WHAT TO WORK ON: Repeat the data as given. Images do not go in the copy.

Source records
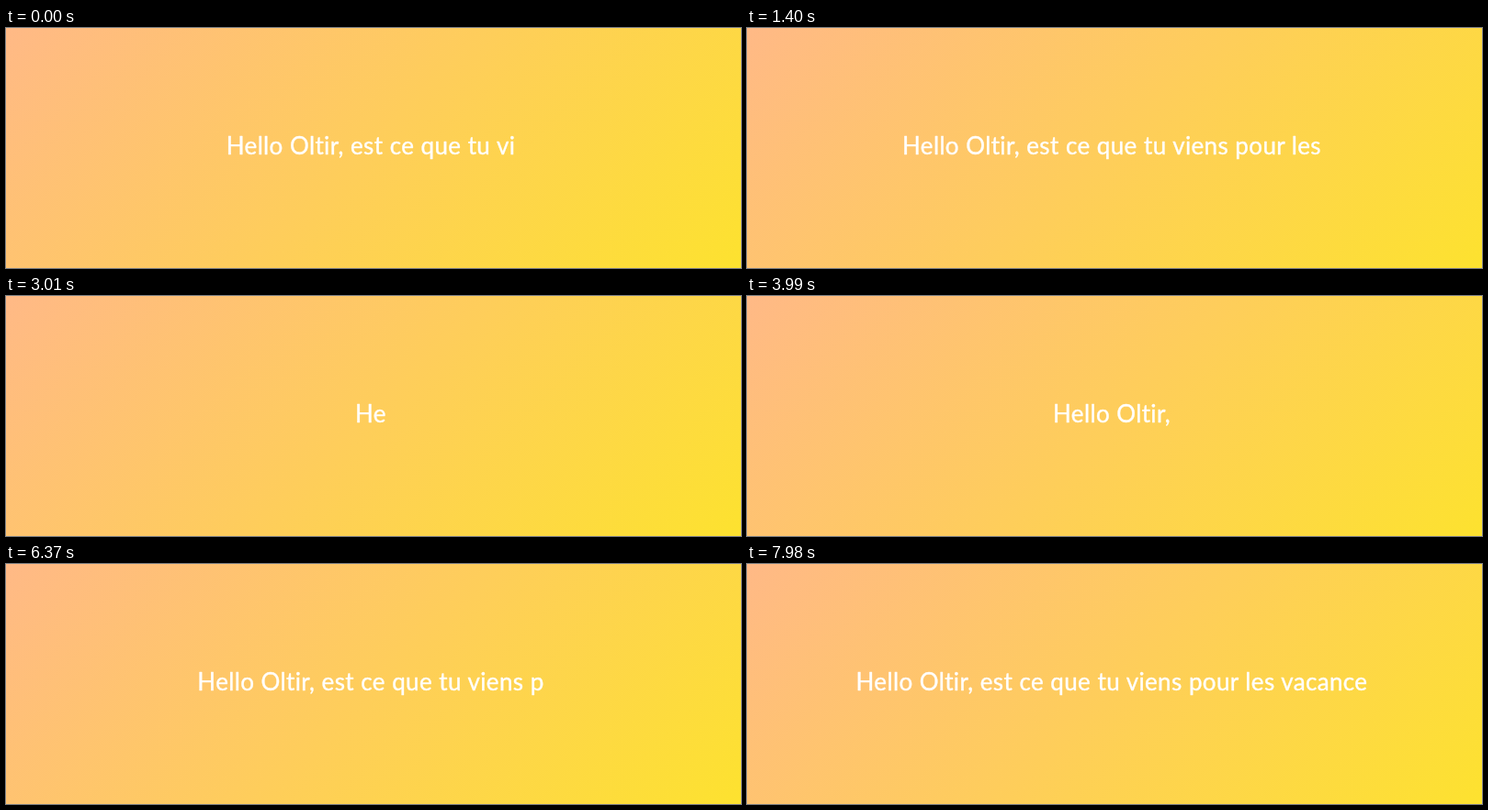
An HTML page that plays this animation: 800 by 262 pixels, repeating every 8000 ms.

```html
<!DOCTYPE html>
<html lang="fr">
<head>
<meta charset="utf-8">
<title>Typing greeting</title>
<style>
  html, body { margin: 0; width: 100%; height: 100%; overflow: hidden; }
  body { background: linear-gradient(135deg, #ffb986, #fde22f); }
  svg { display: block; width: 100%; height: 100%; }
  text {
    font: 26px Lato, "Open Sans", sans-serif;
    letter-spacing: .35px;
    word-spacing: .3px;
    text-anchor: middle;
    fill: #fff;
    stroke: #fff;
    stroke-width: .4px;
    stroke-linejoin: round;
  }
</style>
</head>
<body>
<svg viewBox="0 0 800 262"><text id="line" x="397" y="138"></text></svg>
<script>
  const LOOP = 8000;
  const STEP = 70;         // display interval
  const RESTART = 2730;    // moment the line is cleared
  const CYCLE = 5810;      // one full typing pass
  const KEY = 105.6;       // time per character
  const LEAD = 20;
  const sentence = "Hello Oltir, est ce que tu viens pour les vacances ?";
  const line = document.getElementById("line");

  function draw(ms) {
    const t = Math.floor((ms % LOOP) / STEP) * STEP;
    const typed = (t - RESTART + CYCLE) % CYCLE;
    const count = Math.floor((typed + LEAD) / KEY);
    const text = sentence.slice(0, count).trimEnd();
    if (line.textContent !== text) line.textContent = text;
  }

  const start = performance.now();
  function tick() {
    draw(performance.now() - start);
    requestAnimationFrame(tick);
  }
  tick();
</script>
</body>
</html>
```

FINISHED TASK:
An HTML page that plays this animation: 800 by 262 pixels, repeating every 8000 ms.

```html
<!DOCTYPE html>
<html lang="fr">
<head>
<meta charset="utf-8">
<title>Typing greeting</title>
<style>
  html, body { margin: 0; width: 100%; height: 100%; overflow: hidden; }
  body { background: linear-gradient(135deg, #ffb986, #fde22f); }
  svg { display: block; width: 100%; height: 100%; }
  text {
    font: 26px Lato, "Open Sans", sans-serif;
    letter-spacing: .35px;
    word-spacing: .3px;
    text-anchor: middle;
    fill: #fff;
    stroke: #fff;
    stroke-width: .4px;
    stroke-linejoin: round;
  }
</style>
</head>
<body>
<svg viewBox="0 0 800 262"><text id="line" x="397" y="138"></text></svg>
<script>
  const LOOP = 8000;
  const STEP = 70;         // display interval
  const RESTART = 2730;    // moment the line is cleared
  const CYCLE = 5810;      // one full typing pass
  const KEY = 105.6;       // time per character
  const LEAD = 20;
  const sentence = "Hello Oltir, est ce que tu viens pour les vacances ?";
  const line = document.getElementById("line");

  function draw(ms) {
    const t = Math.floor((ms % LOOP) / STEP) * STEP;
    const typed = (t - RESTART + CYCLE) % CYCLE;
    const count = Math.floor((typed + LEAD) / KEY);
    const text = sentence.slice(0, count).trimEnd();
    if (line.textContent !== text) line.textContent = text;
  }

  const start = performance.now();
  function tick() {
    draw(performance.now() - start);
    requestAnimationFrame(tick);
  }
  tick();
</script>
</body>
</html>
```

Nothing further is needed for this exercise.